The kind that I enjoy the best with the best macros is this Great Value brand; it’s Light Greek Vanilla yogurt with only 50 grams of carbs, 0 fat, and 70 grams of protein.
You can easily knock back one of these a day for like 3 bucks, and that’s a high amount of protein right there. Super easy and cheap.
Between all of these choices, it’s super easy to get in enough protein without eating super-filling foods.
Making a ton of chicken breasts to prep for the week isn’t always necessary and makes eating for muscle growth super easy if you use the options I’ve shown above.
Again just a reminder, you don’t need a ton of protein to fuel muscle building. As long as you have enough carbs, you can consume less protein.
Hopefully, some of these options help you stop making excuses and eat enough to start building muscle mass.
What are some of the protein-rich foods you like to eat? Let me know in the comments below!
Best Time To Eat Carbs For Muscle Growth
If your goal is to build the most muscle possible, you absolutely need to consider your meal timing.
For protein it’s pretty simple, eat an equal amount of protein throughout each of your meals.

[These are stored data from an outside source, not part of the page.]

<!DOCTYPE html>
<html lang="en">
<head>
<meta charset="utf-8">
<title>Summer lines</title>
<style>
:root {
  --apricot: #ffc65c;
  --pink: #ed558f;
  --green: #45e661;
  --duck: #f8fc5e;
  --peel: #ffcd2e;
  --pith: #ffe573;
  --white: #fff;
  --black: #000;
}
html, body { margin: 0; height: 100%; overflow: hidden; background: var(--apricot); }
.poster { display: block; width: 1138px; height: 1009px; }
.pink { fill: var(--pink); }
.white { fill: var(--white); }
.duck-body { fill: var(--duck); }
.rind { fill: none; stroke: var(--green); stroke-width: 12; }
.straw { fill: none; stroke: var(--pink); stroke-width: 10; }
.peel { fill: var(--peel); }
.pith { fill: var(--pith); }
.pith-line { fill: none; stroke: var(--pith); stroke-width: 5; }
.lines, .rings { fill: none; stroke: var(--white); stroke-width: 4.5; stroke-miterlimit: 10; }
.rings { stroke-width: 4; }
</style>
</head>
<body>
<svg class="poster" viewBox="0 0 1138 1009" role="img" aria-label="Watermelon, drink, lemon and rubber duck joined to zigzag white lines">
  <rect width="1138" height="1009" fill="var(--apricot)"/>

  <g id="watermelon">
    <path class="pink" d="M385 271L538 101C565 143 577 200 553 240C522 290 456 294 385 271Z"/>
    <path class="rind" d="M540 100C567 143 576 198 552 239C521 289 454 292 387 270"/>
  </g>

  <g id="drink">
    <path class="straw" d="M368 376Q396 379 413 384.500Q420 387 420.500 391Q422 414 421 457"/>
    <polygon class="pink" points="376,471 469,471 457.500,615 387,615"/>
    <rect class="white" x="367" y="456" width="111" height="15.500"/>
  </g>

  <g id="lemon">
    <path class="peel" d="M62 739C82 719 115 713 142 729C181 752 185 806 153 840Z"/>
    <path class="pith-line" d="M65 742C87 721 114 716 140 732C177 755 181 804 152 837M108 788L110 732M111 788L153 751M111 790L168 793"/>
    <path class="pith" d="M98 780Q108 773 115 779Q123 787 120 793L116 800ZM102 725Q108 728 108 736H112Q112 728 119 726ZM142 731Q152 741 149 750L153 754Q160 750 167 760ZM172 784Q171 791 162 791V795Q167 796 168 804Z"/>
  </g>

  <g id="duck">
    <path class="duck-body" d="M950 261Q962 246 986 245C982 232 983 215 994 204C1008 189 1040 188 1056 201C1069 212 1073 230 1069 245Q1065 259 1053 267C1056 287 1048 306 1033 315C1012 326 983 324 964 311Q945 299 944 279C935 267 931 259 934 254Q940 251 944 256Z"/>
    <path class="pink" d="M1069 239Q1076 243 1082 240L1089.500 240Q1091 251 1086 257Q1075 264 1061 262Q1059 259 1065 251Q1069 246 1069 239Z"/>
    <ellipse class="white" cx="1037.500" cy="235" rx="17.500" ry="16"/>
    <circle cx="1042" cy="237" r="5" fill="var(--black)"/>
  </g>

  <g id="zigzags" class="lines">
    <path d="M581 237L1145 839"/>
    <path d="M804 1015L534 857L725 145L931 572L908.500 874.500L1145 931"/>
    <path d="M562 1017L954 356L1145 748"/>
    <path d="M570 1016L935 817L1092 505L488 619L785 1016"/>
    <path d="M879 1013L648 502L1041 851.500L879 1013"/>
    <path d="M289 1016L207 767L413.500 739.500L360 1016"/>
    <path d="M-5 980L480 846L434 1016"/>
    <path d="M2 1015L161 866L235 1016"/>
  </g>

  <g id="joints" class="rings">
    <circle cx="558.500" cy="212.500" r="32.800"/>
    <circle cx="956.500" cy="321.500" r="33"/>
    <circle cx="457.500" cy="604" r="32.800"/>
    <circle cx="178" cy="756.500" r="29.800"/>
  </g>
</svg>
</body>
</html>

That way, you have a constant supply of amino acids in your bloodstream.
This is why something like intermittent fasting isn’t the best protocol for gaining muscle mass.

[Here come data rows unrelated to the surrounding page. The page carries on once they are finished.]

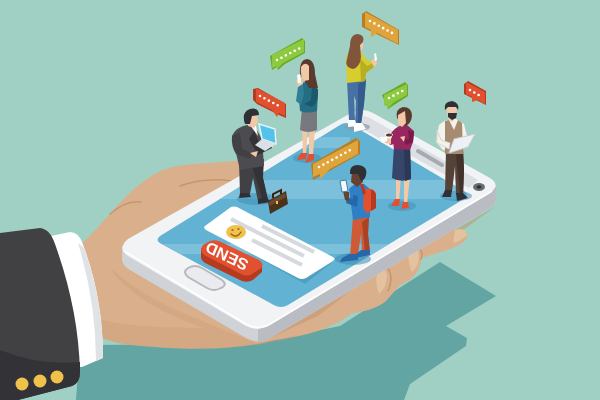
<!DOCTYPE html>
<html lang="en">
<head>
<meta charset="utf-8">
<title>Group messaging illustration</title>
<style>
:root{--bg:#9fd0c3;--shadow:#62a5a3;--skin:#d9b08b;--skin-dark:#c4966f;--skin-light:#e5c29f;--suit:#414144;--suit-dark:#333337;--white:#fff;--phone:#f2f3f5;--phone-side:#cfd2d6;--phone-edge:#b9bdc3;--screen:#62b3d3;--screen-light:#84c5de;--red:#e2512f;--red-dark:#b53a20;--green:#8ccb3f;--amber:#dfa43c;--gold:#f0c24b;--face:#f2c8a6;--hair:#5a3a2c;--ink:#2f3036;--foot-shade:#3f8fb4}
html,body{margin:0;height:100%;overflow:hidden}
body{width:600px;height:400px;background:var(--bg)}
svg{display:block}
.send{font:700 17px "Liberation Sans",Arial,sans-serif;fill:var(--white);text-anchor:middle}
.skin{fill:var(--skin)}.skin-dark{fill:var(--skin-dark)}.skin-light{fill:var(--skin-light)}
.face{fill:var(--face)}.hair{fill:var(--hair)}.ink{fill:var(--ink)}.white{fill:var(--white)}
.suit{fill:var(--suit)}.suit-dark{fill:var(--suit-dark)}
.red{fill:var(--red)}.red-dark{fill:var(--red-dark)}.green{fill:var(--green)}.amber{fill:var(--amber)}.gold{fill:var(--gold)}
.foot-shade{fill:var(--foot-shade);opacity:.55}
.crease{fill:none;stroke:var(--skin-dark);stroke-width:1.5;stroke-linecap:round}
.dots{fill:none;stroke:var(--white);stroke-width:2.6;stroke-linecap:round;stroke-dasharray:0 5}
</style>
</head>
<body>
<svg width="600" height="400" viewBox="0 0 600 400" role="img" aria-label="Hand holding a phone on which people stand and exchange messages">
<defs>
<clipPath id="screen-area"><path d="M160 236 340 125Q346 121 352 125L464 191Q470 195 464 199L288 305Q281 309 274 305L160 243Q155 240 160 236Z"/></clipPath>
</defs>

<g id="cast-shadow">
<path fill="var(--shadow)" d="M80 345 250 344 340 326 440 262 496 296 446 326 467 338 466 346 410 384 404 400H76Z"/>
</g>

<g id="hand">
<path class="skin" d="M78 246C90 238 98 226 110 214C126 196 146 174 172 167C200 162 232 163 258 158L300 200 440 232C452 228 468 228 467 237C464 247 440 252 422 257C420 272 412 280 400 285L386 301C378 308 366 311 352 313C334 328 306 336 276 340C240 350 186 350 156 347C136 346 116 344 102 338Z"/>
<path class="skin-dark" d="M110 268C126 282 150 298 176 310L256 343 300 335C262 350 186 350 156 347C136 346 116 344 102 338L102 320C150 330 180 326 206 329C170 316 130 298 110 268Z" opacity=".3"/>
<path class="skin-dark" d="M268 339 496 206 466 228C450 238 434 238 420 245L380 268 352 290 318 316Z" opacity=".55"/>
<path class="skin" d="M352 288C362 272 378 264 384 266C394 270 392 286 386 298C378 308 364 312 350 313Z"/>
<path class="skin" d="M382 264C396 246 412 242 418 248C424 262 418 276 402 284L389 290Z"/>
<path class="skin" d="M416 246C434 234 462 224 467 233C470 242 444 252 421 258Z"/>
<path class="skin-light" d="M410 247Q418 246 419 256Q419 266 412 272Q406 260 410 247ZM378 270Q385 266 387 275 387 287 379 294 374 282 378 270ZM455 230Q466 227 467 235 463 240 453 243Z"/>
<path class="crease" d="M386 266Q395 276 388 291M419 248Q424 253 421 259M110 214Q126 200 141 202M180 186Q205 177 232 181"/>
</g>

<g id="sleeve">
<path class="white" d="M46 237 70 232Q78 232 82 242Q103 296 103 358L82 367 70 367Z"/>
<path fill="#dfe3e6" d="M84 248Q103 300 103 358L96 361Q96 302 78 243Z"/>
<path class="suit" d="M0 233 40 228Q50 229 55 244C70 286 79 328 80 372Q80 383 72 386L18 400H0Z"/>
<path class="suit-dark" d="M0 350Q40 366 80 362V372Q80 383 72 386L18 400H0Z"/>
<circle class="gold" cx="22" cy="384" r="6.5"/><circle class="gold" cx="40" cy="381" r="6.5"/><circle class="gold" cx="57" cy="377" r="6.5"/>
</g>

<g id="phone">
<path fill="var(--phone-side)" d="M122 247V260Q123 266 130 270L246 338Q258 345 270 338L490 208Q496 204 496 199V185Z"/>
<path fill="var(--phone-edge)" d="M258 330V342Q264 342 270 338L490 208Q496 204 496 199V187Z"/>
<path fill="var(--phone)" d="M128 239 351 113Q362 107 373 113L490 178Q501 185 490 193L270 325Q258 332 246 326L128 256Q117 248 128 239Z"/>
<path fill="none" stroke="#fff" stroke-width="1.5" d="M124 251 246 324Q258 331 270 324L492 191"/>
<path fill="#dcdfe3" d="M353 117Q362 114 370 118L478 180 469 188 352 123Z"/>
<g clip-path="url(#screen-area)">
<path fill="var(--screen)" d="M140 110H490V320H140Z"/>
<path fill="var(--screen-light)" d="M140 180H490V199H140ZM140 244H400V254H140ZM200 137H350V148H200Z" opacity=".75"/>
<path fill="#4c9fc3" d="M160 243 274 305 281 309 276 311 150 241Z"/>
</g>
<path fill="none" stroke="#a6abb2" stroke-width="4" stroke-linecap="round" d="M418 151 442 165"/>
<ellipse cx="479" cy="187" rx="6" ry="4" fill="#696d73"/><ellipse cx="479" cy="187" rx="2.5" ry="1.7" class="ink"/>
<path fill="#e9ebee" stroke="#b5b9bf" stroke-width="2" d="M188 268Q195 264 202 268L222 280Q228 285 221 288 214 292 207 288L188 277Q182 272 188 268Z"/>
</g>

<g id="message-card">
<path fill="#4595ba" d="M210 231 236 209 335 260 305 284Z" opacity=".65"/>
<path class="white" d="M205 226 231 207Q234 206 237 207L333 257Q336 259 333 261L306 278Q302 280 298 278L206 230Q203 228 205 226Z"/>
<path fill="none" stroke="#d6d9dd" stroke-width="4" d="M231 219 304 256M262 226 314 252M252 240 302 265"/>
<ellipse class="gold" cx="236" cy="232" rx="10" ry="7"/>
<path fill="none" stroke="#8a5b1c" stroke-width="1.3" stroke-linecap="round" d="M231 234Q237 239 241 232M232 230h1M238 229h1"/>
</g>
<g id="send-button">
<path class="red-dark" d="M201 248V257Q201 261 207 264L242 281Q248 283 253 280L262 272V264Z"/>
<path class="red" d="M203 245 210 241Q215 239 221 242L259 260Q265 264 261 268L252 274Q247 277 241 274L206 256Q198 251 203 245Z"/>
<text class="send" transform="matrix(-.87 -.42 .36 -.86 229 251)">SEND</text>
</g>

<g id="speech-bubbles">
<path class="red-dark" d="M253 89 258 88 286 104V118L279 115 257 104 253 100Z"/>
<path class="red" d="M256 88 285 103V116L279 113 277 117 272 110 256 102Z"/>
<path class="dots" d="M260 96 281 107"/>
<path fill="#6da82a" d="M270 56 302 38 305 41V53L285 64 278 70 277 67 272 70Z"/>
<path class="green" d="M272 55 304 39V52L283 63 277 69 277 66 272 68Z"/>
<path class="dots" d="M277 60 300 48"/>
<path fill="#b67d22" d="M362 14 366 11 399 30V45L362 27Z"/>
<path class="amber" d="M365 12 398 30V44L377 33 371 37 371 30 365 27Z"/>
<path class="dots" d="M370 21 394 34"/>
<path fill="#6da82a" d="M382 95 405 82 408 85V96L388 109Z"/>
<path class="green" d="M384 95 407 84V95L394 102 387 109 387 104 384 106Z"/>
<path class="dots" d="M389 98 404 90"/>
<path class="red-dark" d="M464 84 468 81 486 91V105L464 94Z"/>
<path class="red" d="M466 82 485 92V104L478 100 472 102 472 97 466 94Z"/>
<path class="dots" d="M470 90 482 97"/>
<path fill="#b67d22" d="M311 164 356 138 360 141V154L313 180Z"/>
<path class="amber" d="M313 164 358 140V154L330 169 320 179 320 174 313 177Z"/>
<path class="dots" d="M319 167 354 148"/>
</g>

<g id="businessman-with-laptop">
<ellipse class="foot-shade" cx="257" cy="199" rx="20" ry="6"/>
<path class="suit" d="M239 160 264 159 263 178 268 200 258 201 253 178 250 194 240 194Z"/>
<path class="suit-dark" d="M252 166 263 162 263 178 268 200 263 201Z"/>
<path class="ink" d="M240 193H249L251 197 239 198ZM258 199 267 198 271 202 258 204Z"/>
<path fill="#4b4b50" d="M232 136Q236 127 247 125L255 127 262 139 264 166 240 170Z"/>
<path class="white" d="M250 125 256 126 258 136Z"/>
<path class="suit-dark" d="M254 131 261 147 270 143 272 148 258 155 249 139Z"/>
<path class="suit" d="M232 136 240 133 242 149 252 153 250 159 236 154Q231 146 232 136Z"/>
<path class="face" d="M248 114 257 113 258 122 254 128 248 126ZM269 143 275 143 273 148ZM250 153 258 151 256 157Z"/>
<path class="ink" d="M245 124Q241 112 250 109 259 107 259 115L252 116 250 124Z"/>
<path fill="#54c3ec" stroke="#e4f3f8" stroke-width="1.5" d="M259 124 275 129 276 144 262 139Z"/>
<path fill="#dbe0e6" d="M262 139 276 144 265 151 255 145Z"/>
<path fill="#4a321d" d="M268 201 286 191 288 204 270 214Z"/><path fill="#6b4b2c" d="M269 202 285 193 286 197 270 206Z"/>
<path fill="none" stroke="#37230f" stroke-width="2" d="M273 198V194L281 190V194"/><path class="gold" d="M276 201h2v3h-2Z"/>
</g>

<g id="woman-on-call">
<ellipse class="foot-shade" cx="307" cy="158" rx="14" ry="5"/>
<path class="face" d="M302 128H308L306 154H303ZM309 128H315L313 156H309Z"/>
<path class="red" d="M301 153 307 153 306 159 297 160ZM309 154H314L314 160 305 163Z"/>
<path fill="#77797f" d="M302 108 317 107 317 130Q308 134 300 130Z"/>
<path fill="#256d83" d="M298 87Q303 81 311 81 318 84 318 94L317 111Q308 114 300 111Z"/>
<path fill="#1b586c" d="M312 87 318 89Q319 103 312 107L304 104 311 100Z"/>
<path fill="#2f8096" d="M298 87 303 84 304 94 301 105 296 101Z"/>
<path class="hair" d="M300 74Q299 60 307 59 315 60 315 74L318 88 309 88Z"/>
<path class="face" d="M301 67Q305 61 309 66L309 80 304 81Q300 76 301 67ZM296 80 302 77 303 84 298 87Z"/>
<path class="white" d="M297 75 300 74 301 83 298 83Z"/>
</g>

<g id="woman-from-behind">
<ellipse cx="357" cy="127" rx="13" ry="4" fill="#8e9ba5" opacity=".7"/>
<path fill="#4770a5" d="M347 80 366 79 364 104 361 124H355L356 101 354 96 355 121H349Z"/>
<path fill="#375a8c" d="M358 84 366 80 364 104 361 124H358Z"/>
<path class="white" d="M348 120H355L357 126 348 127ZM354 123H362L366 129 354 132Z"/>
<path fill="#d7cd2c" d="M346 56Q352 50 361 52L367 60 373 62 375 66 366 72 365 81 347 83Z"/>
<path fill="#b9ae20" d="M360 58 367 66 373 63 375 66 366 73 365 81 361 82Z"/>
<path class="face" d="M371 61 376 57 377 64 374 67ZM357 40 363 39 363 48 358 53Z"/>
<path fill="#81553a" d="M350 46Q350 34 358 34 365 35 363 42L360 45 361 57Q360 67 353 69 344 67 347 59Z"/>
<path class="white" d="M374 54 376 53 377 60 375 61Z"/>
</g>

<g id="woman-with-coffee">
<ellipse class="foot-shade" cx="402" cy="206" rx="14" ry="5"/>
<path class="face" d="M396 176H401L399 202H396ZM404 176H410L407 205H404Z"/>
<path class="red" d="M395 199H400L399 206 391 206ZM403 202H408L409 208 401 209Z"/>
<path fill="#36466b" d="M394 146 410 146 411 179Q401 183 392 178Z"/>
<path fill="#2b3857" d="M404 148 410 146 411 179 405 181Z"/>
<path fill="#98265f" d="M392 132Q398 124 407 125L414 131 413 142 410 150 394 149Z"/>
<path fill="#7a194a" d="M408 130 414 132 413 142 406 145 403 140 409 139Z"/>
<path fill="#98265f" d="M392 132 396 130 398 143 390 145 388 140Z"/>
<path class="hair" d="M397 118Q395 109 403 107 412 107 412 116 411 124 405 126Z"/>
<path class="face" d="M398 115 405 111 406 123 402 127 398 124ZM385 138 391 139 391 144 385 143ZM400 137 405 136 404 142Z"/>
<path class="white" d="M380 137H387V141L382 143ZM385 133 393 134 391 139 386 138Z"/><ellipse class="hair" cx="389" cy="135" rx="3" ry="1.5"/>
</g>

<g id="man-with-paper">
<ellipse class="foot-shade" cx="456" cy="196" rx="16" ry="5"/>
<path fill="#544138" d="M446 150 463 149 464 170 463 195H456L455 166 452 192H445Z"/>
<path fill="#42322b" d="M456 155 463 151 464 170 463 195H460Z"/>
<path class="ink" d="M445 190H452L451 197 442 197ZM456 193H463L468 198 457 201Z"/>
<path fill="#f3f2ee" d="M439 125Q446 118 456 119L464 124 468 140 461 148 443 150 436 142Z"/>
<path fill="#a68b70" d="M445 121 449 120 454 130 458 120 462 123 463 154 445 154Z"/>
<path class="face" d="M446 106 457 106 456 118 452 122 448 119ZM460 143 466 140 467 146Z"/>
<path class="ink" d="M445 110Q443 102 452 101 460 103 458 110L456 107 448 107ZM448 113 457 113 456 118 452 120 448 117Z"/>
<path fill="#f3f2ee" stroke="#d6d4cc" stroke-width="1" d="M437 130 441 140 450 143 449 149 437 143Z"/>
<path fill="#edf0f4" stroke="#c9ced5" stroke-width="1" d="M454 139 475 134 468 147 449 153Z"/>
</g>

<g id="student-with-backpack">
<ellipse class="foot-shade" cx="353" cy="259" rx="18" ry="6"/>
<path fill="#cf5a35" d="M353 216 369 215 368 234 370 252 362 252 361 233 358 255 350 256Z"/>
<path fill="#ab4225" d="M362 222 369 217 368 234 370 252 365 252Z"/>
<path fill="#2767a7" d="M349 254H358V260L340 262 342 258ZM361 250 370 250 370 255 355 258 356 254Z"/>
<path fill="#2f7fc7" d="M349 189Q355 182 364 184L371 190 370 217 353 220Z"/>
<path fill="#2568a7" d="M353 195 358 196 357 207 346 203 347 197 353 199Z"/>
<path fill="#6a4030" d="M352 172 361 170 363 182 357 187 351 182ZM343 191 349 192 349 201 345 200Z"/>
<path class="ink" d="M350 174Q349 165 358 165 368 166 366 175 365 180 361 181L358 174Z"/>
<path class="red" d="M364 190Q373 186 376 194L376 208 367 213 363 208Z"/><path class="red-dark" d="M371 190Q375 190 376 195V208L371 211ZM360 184 363 184 366 193 363 195Z"/>
<path fill="#f2f8fb" stroke="#417fae" stroke-width="1" d="M340 181 346 180 348 191 342 192Z"/>
</g>
</svg>
</body>
</html>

For carbs, it’s actually even easier.
On the days you train, you want to consume the majority of your carbs around your workout. This will give you the most energy to sustain hard resistance training while also helping you recover faster.
On your off days, I would recommend splitting your carbs equally between all of your meals.
This will give you a constant supply to maintain steady energy levels without getting a sugar rush from tons of carbs without any protein or fats to slow down your digestion.
As you can see, it’s really easy to maximize your muscle growth by making a few changes to when you eat your carbs.
Let me know if you have any questions on this and I’ll help you out the best I can!
Now, let’s go over a question that a lot of Keto enthusiasts are sure to be wondering about, can you build muscle without carbs?
Let’s get into it!
Can I Build Muscle Mass Without Carbs?
This might be something a few of you have wondered about.
In general, you definitely can build muscle without carbs.
However, is it the best idea?
If you want a more balanced diet to build the most muscle mass possible, you should be consuming as many carbs as you can.
Hit your recommended fat and protein intakes, then consume the rest of your calorie surplus in carbs.
You do that, and you’re setting yourself up for the greatest muscular gains possible!
If you have a choice between a keto style, medium carb, and high carb diet; the high carb diet will win every time.
Carbs are incredibly important for muscle building.
Full glycogen stores are incredibly potent when it comes to higher energy levels.
The greater your energy levels are, the harder you can train, hit more personal records, and recover faster so you can continue creating the signals your body needs to build muscle mass.
Now I turn it over to you!
Did this guide help you decide what is more important for muscle building?
Let me know what you think in the comment section below, right now.
Until next time,